**Assigned task**
Return all the data verbatim but without images.

**Exercise data**

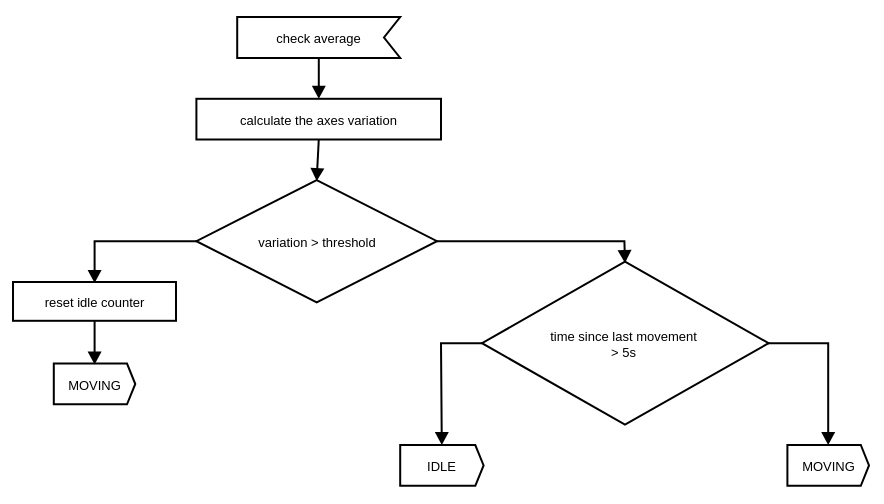
<!DOCTYPE html>
<html lang="en">
<head>
<meta charset="utf-8">
<title>Movement detection flowchart</title>
<style>
  :root { --ink: #000; --paper: #fff; }
  * { box-sizing: border-box; }
  html, body { margin: 0; background: var(--paper); }
  .flowchart {
    position: relative;
    width: 884px;
    height: 504px;
    overflow: hidden;
    background: var(--paper);
    color: var(--ink);
    font: 13px/16px "Liberation Sans", Arial, sans-serif;
  }
  .shapes { position: absolute; inset: 0; display: block; }
  .outline { fill: var(--paper); stroke: var(--ink); stroke-width: 2; }
  .connector { fill: none; stroke: var(--ink); stroke-width: 2; }
  .arrowhead { fill: var(--ink); }
  .node {
    position: absolute;
    display: flex;
    align-items: center;
    justify-content: center;
    margin: 0;
    padding-top: 3px;
    text-align: center;
    white-space: nowrap;
  }
  .check-average { left: 237px; top: 17px; width: 163px; height: 41px; }
  .calculate { left: 196px; top: 99px; width: 245px; height: 41px; }
  .variation { left: 197px; top: 180px; width: 240px; height: 122px; }
  .reset { left: 13px; top: 282px; width: 163px; height: 39px; }
  .moving-left { left: 54px; top: 364px; width: 81px; height: 41px; }
  .time-since { left: 480px; top: 262px; width: 287px; height: 163px; padding-top: 2px; }
  .idle { left: 400px; top: 445px; width: 83px; height: 41px; }
  .moving-right { left: 788px; top: 445px; width: 81px; height: 41px; }
</style>
</head>
<body>
<main class="flowchart">
  <svg class="shapes" width="884" height="504" viewBox="0 0 884 504" aria-hidden="true">
    <defs>
      <polygon id="arrow" class="arrowhead" points="0,0 -7,-13 7,-13"/>
    </defs>

    <g class="connector">
      <path d="M318.8 58V88"/>
      <path d="M318.8 139L317.2 170"/>
      <path d="M197 241.2H94.6V272"/>
      <path d="M94.6 321V354"/>
      <path d="M437 241.2H624.4L624.7 252"/>
      <path d="M482 343.2H441L441.7 434"/>
      <path d="M768 343.2H828.2V434"/>
    </g>

    <g class="outline">
      <polygon points="237.2,17 400.2,17 384,37.5 400.2,57.9 237.2,57.9"/>
      <rect x="196.4" y="98.8" width="244.6" height="40.7"/>
      <polygon points="316.7,180.2 437,241.2 316.7,302.3 196.4,241.2"/>
      <rect x="13" y="282" width="163" height="38.8"/>
      <polygon points="53.8,363.5 127,363.5 135.3,384 127,404.3 53.8,404.3"/>
      <polygon points="625,261.7 768.6,343.2 625,424.7 482,343.2"/>
      <polygon points="400.2,445 475.3,445 483.6,465.4 475.3,485.8 400.2,485.8"/>
      <polygon points="787.4,445 860.8,445 869,465.4 860.8,485.8 787.4,485.8"/>
    </g>

    <use href="#arrow" x="318.8" y="98.8"/>
    <use href="#arrow" transform="translate(316.7 181) rotate(3)"/>
    <use href="#arrow" x="94.6" y="283"/>
    <use href="#arrow" x="94.6" y="364.5"/>
    <use href="#arrow" transform="translate(625 263) rotate(-2)"/>
    <use href="#arrow" x="441.8" y="445"/>
    <use href="#arrow" x="828.2" y="445"/>
  </svg>

  <p class="node check-average">check average</p>
  <p class="node calculate">calculate the axes variation</p>
  <p class="node variation">variation &gt; threshold</p>
  <p class="node reset">reset idle counter</p>
  <p class="node moving-left">MOVING</p>
  <p class="node time-since">time since last movement<br>&gt; 5s</p>
  <p class="node idle">IDLE</p>
  <p class="node moving-right">MOVING</p>
</main>
</body>
</html>
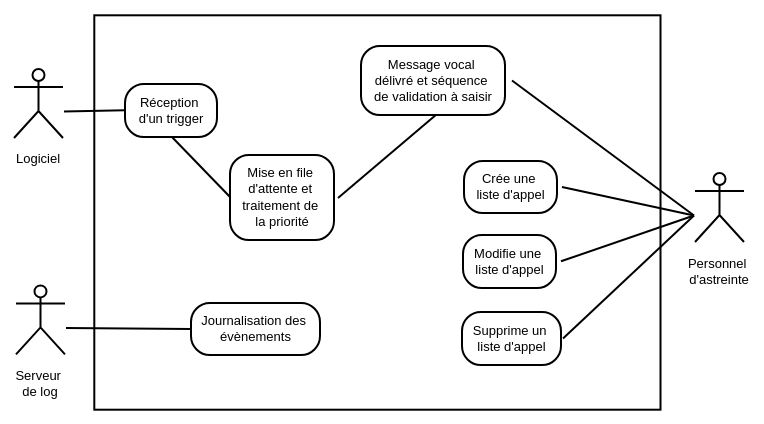
<!DOCTYPE html>
<html lang="fr">
<head>
<meta charset="utf-8">
<title>Diagramme de cas d'utilisation</title>
<style>
:root { --ink: #000; --paper: #fff; }
* { box-sizing: border-box; }
body { margin: 0; }
.diagram {
  position: relative;
  width: 764px;
  height: 424px;
  overflow: hidden;
  background: var(--paper);
  color: var(--ink);
  font: 13px/16px "Liberation Sans", Arial, sans-serif;
  text-align: center;
  white-space: nowrap;
}
.lines {
  position: absolute;
  inset: 0;
  fill: none;
  stroke: var(--ink);
  stroke-width: 2;
}
.use-case {
  position: absolute;
  display: flex;
  align-items: center;
  justify-content: center;
  border: 2px solid var(--ink);
  border-radius: 20px;
  background: var(--paper);
}
.use-case p, .actor-label { margin: 0; white-space: pre; }
.actor-label { position: absolute; width: 80px; }

.reception { left: 124px; top: 83px; width: 94px; height: 55px; }
.queue { left: 229px; top: 154px; width: 106px; height: 87px; line-height: 16.4px; }
.voice { left: 360px; top: 45px; width: 146px; height: 71px; }
.logging { left: 190px; top: 302px; width: 131px; height: 54px; }
.create { left: 463px; top: 160px; width: 95px; height: 54px; }
.modify { left: 462px; top: 234px; width: 95px; height: 55px; }
.delete { left: 461px; top: 311px; width: 101px; height: 55px; }

.software { left: -2px; top: 151px; }
.log-server { left: 0; top: 368px; }
.on-call { left: 679px; top: 256px; }
</style>
</head>
<body>
<main class="diagram">
  <svg class="lines" width="764" height="424" viewBox="0 0 764 424" aria-hidden="true">
    <defs>
      <g id="actor">
        <circle cx="24.5" cy="7" r="6"/>
        <path d="M24.5 13V43M0 19H49M0 70L24.5 43L49 70"/>
      </g>
    </defs>
    <rect class="system" x="94.3" y="15.3" width="566.2" height="394.4"/>
    <g class="associations">
      <line x1="64" y1="111.4" x2="125" y2="110.3"/>
      <line x1="171" y1="136" x2="231" y2="198"/>
      <line x1="338" y1="198" x2="437" y2="114"/>
      <line x1="66" y1="328" x2="191" y2="329"/>
      <line x1="512" y1="80.5" x2="694" y2="215.5"/>
      <line x1="562" y1="187" x2="694" y2="215.5"/>
      <line x1="561" y1="261.3" x2="694" y2="215.5"/>
      <line x1="563" y1="338.5" x2="694" y2="215.5"/>
    </g>
    <use href="#actor" x="14" y="68"/>
    <use href="#actor" x="16" y="284.4"/>
    <use href="#actor" x="695" y="172"/>
  </svg>

  <p class="actor-label software">Logiciel</p>
  <p class="actor-label log-server">Serveur <br>de log</p>
  <p class="actor-label on-call">Personnel <br>d'astreinte</p>

  <div class="use-case reception"><p>Réception <br>d'un trigger</p></div>
  <div class="use-case queue"><p>Mise en file <br>d'attente et <br>traitement de <br>la priorité</p></div>
  <div class="use-case voice"><p>Message vocal <br>délivré et séquence <br>de validation à saisir</p></div>
  <div class="use-case logging"><p>Journalisation des <br>évènements</p></div>
  <div class="use-case create"><p>Crée une <br>liste d'appel</p></div>
  <div class="use-case modify"><p>Modifie une <br>liste d'appel</p></div>
  <div class="use-case delete"><p>Supprime un <br>liste d'appel</p></div>
</main>
</body>
</html>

**Exercise output**
<!DOCTYPE html>
<html lang="en">
<head>
<meta charset="utf-8">
<title>Movement detection flowchart</title>
<style>
  :root { --ink: #000; --paper: #fff; }
  * { box-sizing: border-box; }
  html, body { margin: 0; background: var(--paper); }
  .flowchart {
    position: relative;
    width: 884px;
    height: 504px;
    overflow: hidden;
    background: var(--paper);
    color: var(--ink);
    font: 13px/16px "Liberation Sans", Arial, sans-serif;
  }
  .shapes { position: absolute; inset: 0; display: block; }
  .outline { fill: var(--paper); stroke: var(--ink); stroke-width: 2; }
  .connector { fill: none; stroke: var(--ink); stroke-width: 2; }
  .arrowhead { fill: var(--ink); }
  .node {
    position: absolute;
    display: flex;
    align-items: center;
    justify-content: center;
    margin: 0;
    padding-top: 3px;
    text-align: center;
    white-space: nowrap;
  }
  .check-average { left: 237px; top: 17px; width: 163px; height: 41px; }
  .calculate { left: 196px; top: 99px; width: 245px; height: 41px; }
  .variation { left: 197px; top: 180px; width: 240px; height: 122px; }
  .reset { left: 13px; top: 282px; width: 163px; height: 39px; }
  .moving-left { left: 54px; top: 364px; width: 81px; height: 41px; }
  .time-since { left: 480px; top: 262px; width: 287px; height: 163px; padding-top: 2px; }
  .idle { left: 400px; top: 445px; width: 83px; height: 41px; }
  .moving-right { left: 788px; top: 445px; width: 81px; height: 41px; }
</style>
</head>
<body>
<main class="flowchart">
  <svg class="shapes" width="884" height="504" viewBox="0 0 884 504" aria-hidden="true">
    <defs>
      <polygon id="arrow" class="arrowhead" points="0,0 -7,-13 7,-13"/>
    </defs>

    <g class="connector">
      <path d="M318.8 58V88"/>
      <path d="M318.8 139L317.2 170"/>
      <path d="M197 241.2H94.6V272"/>
      <path d="M94.6 321V354"/>
      <path d="M437 241.2H624.4L624.7 252"/>
      <path d="M482 343.2H441L441.7 434"/>
      <path d="M768 343.2H828.2V434"/>
    </g>

    <g class="outline">
      <polygon points="237.2,17 400.2,17 384,37.5 400.2,57.9 237.2,57.9"/>
      <rect x="196.4" y="98.8" width="244.6" height="40.7"/>
      <polygon points="316.7,180.2 437,241.2 316.7,302.3 196.4,241.2"/>
      <rect x="13" y="282" width="163" height="38.8"/>
      <polygon points="53.8,363.5 127,363.5 135.3,384 127,404.3 53.8,404.3"/>
      <polygon points="625,261.7 768.6,343.2 625,424.7 482,343.2"/>
      <polygon points="400.2,445 475.3,445 483.6,465.4 475.3,485.8 400.2,485.8"/>
      <polygon points="787.4,445 860.8,445 869,465.4 860.8,485.8 787.4,485.8"/>
    </g>

    <use href="#arrow" x="318.8" y="98.8"/>
    <use href="#arrow" transform="translate(316.7 181) rotate(3)"/>
    <use href="#arrow" x="94.6" y="283"/>
    <use href="#arrow" x="94.6" y="364.5"/>
    <use href="#arrow" transform="translate(625 263) rotate(-2)"/>
    <use href="#arrow" x="441.8" y="445"/>
    <use href="#arrow" x="828.2" y="445"/>
  </svg>

  <p class="node check-average">check average</p>
  <p class="node calculate">calculate the axes variation</p>
  <p class="node variation">variation &gt; threshold</p>
  <p class="node reset">reset idle counter</p>
  <p class="node moving-left">MOVING</p>
  <p class="node time-since">time since last movement<br>&gt; 5s</p>
  <p class="node idle">IDLE</p>
  <p class="node moving-right">MOVING</p>
</main>
</body>
</html>
<!DOCTYPE html>
<html lang="fr">
<head>
<meta charset="utf-8">
<title>Diagramme de cas d'utilisation</title>
<style>
:root { --ink: #000; --paper: #fff; }
* { box-sizing: border-box; }
body { margin: 0; }
.diagram {
  position: relative;
  width: 764px;
  height: 424px;
  overflow: hidden;
  background: var(--paper);
  color: var(--ink);
  font: 13px/16px "Liberation Sans", Arial, sans-serif;
  text-align: center;
  white-space: nowrap;
}
.lines {
  position: absolute;
  inset: 0;
  fill: none;
  stroke: var(--ink);
  stroke-width: 2;
}
.use-case {
  position: absolute;
  display: flex;
  align-items: center;
  justify-content: center;
  border: 2px solid var(--ink);
  border-radius: 20px;
  background: var(--paper);
}
.use-case p, .actor-label { margin: 0; white-space: pre; }
.actor-label { position: absolute; width: 80px; }

.reception { left: 124px; top: 83px; width: 94px; height: 55px; }
.queue { left: 229px; top: 154px; width: 106px; height: 87px; line-height: 16.4px; }
.voice { left: 360px; top: 45px; width: 146px; height: 71px; }
.logging { left: 190px; top: 302px; width: 131px; height: 54px; }
.create { left: 463px; top: 160px; width: 95px; height: 54px; }
.modify { left: 462px; top: 234px; width: 95px; height: 55px; }
.delete { left: 461px; top: 311px; width: 101px; height: 55px; }

.software { left: -2px; top: 151px; }
.log-server { left: 0; top: 368px; }
.on-call { left: 679px; top: 256px; }
</style>
</head>
<body>
<main class="diagram">
  <svg class="lines" width="764" height="424" viewBox="0 0 764 424" aria-hidden="true">
    <defs>
      <g id="actor">
        <circle cx="24.5" cy="7" r="6"/>
        <path d="M24.5 13V43M0 19H49M0 70L24.5 43L49 70"/>
      </g>
    </defs>
    <rect class="system" x="94.3" y="15.3" width="566.2" height="394.4"/>
    <g class="associations">
      <line x1="64" y1="111.4" x2="125" y2="110.3"/>
      <line x1="171" y1="136" x2="231" y2="198"/>
      <line x1="338" y1="198" x2="437" y2="114"/>
      <line x1="66" y1="328" x2="191" y2="329"/>
      <line x1="512" y1="80.5" x2="694" y2="215.5"/>
      <line x1="562" y1="187" x2="694" y2="215.5"/>
      <line x1="561" y1="261.3" x2="694" y2="215.5"/>
      <line x1="563" y1="338.5" x2="694" y2="215.5"/>
    </g>
    <use href="#actor" x="14" y="68"/>
    <use href="#actor" x="16" y="284.4"/>
    <use href="#actor" x="695" y="172"/>
  </svg>

  <p class="actor-label software">Logiciel</p>
  <p class="actor-label log-server">Serveur <br>de log</p>
  <p class="actor-label on-call">Personnel <br>d'astreinte</p>

  <div class="use-case reception"><p>Réception <br>d'un trigger</p></div>
  <div class="use-case queue"><p>Mise en file <br>d'attente et <br>traitement de <br>la priorité</p></div>
  <div class="use-case voice"><p>Message vocal <br>délivré et séquence <br>de validation à saisir</p></div>
  <div class="use-case logging"><p>Journalisation des <br>évènements</p></div>
  <div class="use-case create"><p>Crée une <br>liste d'appel</p></div>
  <div class="use-case modify"><p>Modifie une <br>liste d'appel</p></div>
  <div class="use-case delete"><p>Supprime un <br>liste d'appel</p></div>
</main>
</body>
</html>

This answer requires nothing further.